Moreover, once a private military contractor’s immediate deployment ends, the government’s financial commitment ends as well. Long-term contractor costs are zero. On a related note, in most cases, contractors receive no employment benefits.
Injury Compensation Available
We mentioned the VA disability system above. Permanently disabled veterans are eligible for these benefits if their illness or injury is service-related.
Injured contractors, whether their disability is permanent or temporary, are eligible for Defense Base Act benefits. In both cases, victims are entitled to monthly cash and medical treatment. But the mechanisms are different.
The VA disability program uses a percentage disability rating system to determine the amount of cash benefits. Assume Jack and Jill both have combat-related PTSD. If Jack can still function pretty well on most days and Jill can hardly leave her house, Jill’s entitled to higher cash benefits than Jack.
The Defense Base Act compensates victims based on their time away from work. Temporarily disabled victims usually receive two-thirds of their average weekly wage for the duration of their temporary disabilities. Permanently disabled victims usually receive payment based on that disability’s effect on their future earning ability.
VA disability claimants get free medical care at VA medical facilities. Defense Base Act claimants are entitled to medical bill reimbursement from any provider as long as those expenses are reasonable.
Both systems use the same service-related definition. The deployment-related injury or illness must substantially cause a disability. But it need not exclusively cause a disability. For example, if Sam has a bad knee because of a football injury and he reinjures it overseas, he is usually entitled to 100% benefits. An attorney must only prove that his service-related injury aggravated the pre-existing injury instead of the other way around.

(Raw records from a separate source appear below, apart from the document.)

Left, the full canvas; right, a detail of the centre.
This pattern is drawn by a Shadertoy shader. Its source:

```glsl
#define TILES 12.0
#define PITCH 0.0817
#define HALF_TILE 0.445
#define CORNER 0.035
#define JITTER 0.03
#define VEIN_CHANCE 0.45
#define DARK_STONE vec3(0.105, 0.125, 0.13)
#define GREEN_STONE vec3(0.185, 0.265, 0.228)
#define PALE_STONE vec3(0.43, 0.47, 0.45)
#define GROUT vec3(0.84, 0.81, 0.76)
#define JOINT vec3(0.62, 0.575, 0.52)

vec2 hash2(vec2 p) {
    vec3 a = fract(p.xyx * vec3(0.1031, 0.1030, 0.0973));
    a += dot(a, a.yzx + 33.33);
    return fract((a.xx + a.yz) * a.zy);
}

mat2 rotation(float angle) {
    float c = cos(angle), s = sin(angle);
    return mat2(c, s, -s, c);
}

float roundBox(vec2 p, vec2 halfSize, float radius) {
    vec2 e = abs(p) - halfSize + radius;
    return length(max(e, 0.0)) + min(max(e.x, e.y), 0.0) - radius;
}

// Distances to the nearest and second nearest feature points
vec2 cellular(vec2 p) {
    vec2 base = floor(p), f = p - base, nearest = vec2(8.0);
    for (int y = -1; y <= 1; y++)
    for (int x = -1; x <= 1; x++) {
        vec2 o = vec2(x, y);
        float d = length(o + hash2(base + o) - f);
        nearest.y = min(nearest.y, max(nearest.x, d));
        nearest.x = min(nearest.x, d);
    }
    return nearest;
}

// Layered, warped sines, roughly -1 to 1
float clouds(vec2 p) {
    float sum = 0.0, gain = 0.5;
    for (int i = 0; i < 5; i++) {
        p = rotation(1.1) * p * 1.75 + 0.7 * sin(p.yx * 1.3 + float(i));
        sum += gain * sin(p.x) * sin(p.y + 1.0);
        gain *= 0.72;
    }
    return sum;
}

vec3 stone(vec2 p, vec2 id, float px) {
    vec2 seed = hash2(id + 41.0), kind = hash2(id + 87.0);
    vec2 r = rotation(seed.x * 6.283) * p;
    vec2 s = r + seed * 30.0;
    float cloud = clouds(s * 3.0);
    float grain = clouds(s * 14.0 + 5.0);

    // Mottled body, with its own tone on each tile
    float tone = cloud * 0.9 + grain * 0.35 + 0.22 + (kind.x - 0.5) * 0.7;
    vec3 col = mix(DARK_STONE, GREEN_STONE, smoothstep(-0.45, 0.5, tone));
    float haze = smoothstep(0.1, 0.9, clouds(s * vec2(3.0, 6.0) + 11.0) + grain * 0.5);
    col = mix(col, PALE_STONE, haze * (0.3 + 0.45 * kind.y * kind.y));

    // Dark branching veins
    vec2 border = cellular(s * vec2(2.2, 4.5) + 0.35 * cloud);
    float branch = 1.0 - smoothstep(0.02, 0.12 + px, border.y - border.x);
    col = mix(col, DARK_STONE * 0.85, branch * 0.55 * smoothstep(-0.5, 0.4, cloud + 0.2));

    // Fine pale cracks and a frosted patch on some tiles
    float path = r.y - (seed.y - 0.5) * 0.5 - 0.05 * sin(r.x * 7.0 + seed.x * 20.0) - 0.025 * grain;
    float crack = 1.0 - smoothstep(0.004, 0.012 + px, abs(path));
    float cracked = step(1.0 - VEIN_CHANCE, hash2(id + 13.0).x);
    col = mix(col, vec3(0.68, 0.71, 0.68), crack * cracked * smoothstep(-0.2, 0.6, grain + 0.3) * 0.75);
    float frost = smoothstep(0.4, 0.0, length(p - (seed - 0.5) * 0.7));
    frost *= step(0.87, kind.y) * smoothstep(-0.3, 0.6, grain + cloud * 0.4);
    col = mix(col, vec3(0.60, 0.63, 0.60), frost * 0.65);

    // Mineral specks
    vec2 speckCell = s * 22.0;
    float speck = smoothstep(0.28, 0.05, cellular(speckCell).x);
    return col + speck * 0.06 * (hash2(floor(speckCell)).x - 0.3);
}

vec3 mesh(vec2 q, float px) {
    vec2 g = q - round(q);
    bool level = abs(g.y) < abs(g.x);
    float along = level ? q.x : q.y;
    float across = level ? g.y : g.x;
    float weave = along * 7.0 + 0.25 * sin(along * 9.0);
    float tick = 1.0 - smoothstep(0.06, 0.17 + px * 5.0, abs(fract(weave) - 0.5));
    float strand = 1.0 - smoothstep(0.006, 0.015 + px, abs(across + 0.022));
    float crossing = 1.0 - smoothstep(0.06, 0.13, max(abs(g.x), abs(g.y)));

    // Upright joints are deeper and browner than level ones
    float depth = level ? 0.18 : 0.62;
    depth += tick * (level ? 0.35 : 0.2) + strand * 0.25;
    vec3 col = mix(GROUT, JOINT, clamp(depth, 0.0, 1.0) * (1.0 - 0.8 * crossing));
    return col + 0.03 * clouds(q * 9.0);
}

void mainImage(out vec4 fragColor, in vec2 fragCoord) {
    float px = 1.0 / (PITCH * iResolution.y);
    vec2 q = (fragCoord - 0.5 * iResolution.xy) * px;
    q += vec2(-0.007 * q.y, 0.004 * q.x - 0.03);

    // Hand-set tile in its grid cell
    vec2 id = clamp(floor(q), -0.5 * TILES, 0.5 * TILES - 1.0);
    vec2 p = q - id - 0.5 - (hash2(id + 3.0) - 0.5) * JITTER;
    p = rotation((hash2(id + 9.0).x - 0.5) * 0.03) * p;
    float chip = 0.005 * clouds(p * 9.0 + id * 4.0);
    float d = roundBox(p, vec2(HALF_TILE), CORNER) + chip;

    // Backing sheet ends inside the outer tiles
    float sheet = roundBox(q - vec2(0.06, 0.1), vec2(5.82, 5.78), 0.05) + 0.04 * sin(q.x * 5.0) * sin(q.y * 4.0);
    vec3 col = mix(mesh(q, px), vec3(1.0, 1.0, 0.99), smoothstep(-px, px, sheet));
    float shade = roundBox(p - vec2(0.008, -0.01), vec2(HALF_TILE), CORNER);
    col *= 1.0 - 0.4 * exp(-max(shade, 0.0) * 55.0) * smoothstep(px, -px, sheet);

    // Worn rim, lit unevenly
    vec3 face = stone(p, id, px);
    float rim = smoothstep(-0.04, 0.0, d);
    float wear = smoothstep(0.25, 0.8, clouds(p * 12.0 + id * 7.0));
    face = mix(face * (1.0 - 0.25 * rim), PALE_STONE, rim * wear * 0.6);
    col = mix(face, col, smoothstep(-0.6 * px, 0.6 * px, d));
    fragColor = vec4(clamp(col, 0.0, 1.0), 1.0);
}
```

This point is easier to prove in DBA cases. These victims have the exclusive right to choose their own doctors.
For more information about the DBA process, contact Barnett, Lerner, Karsen, Frankel & Castro, P.A.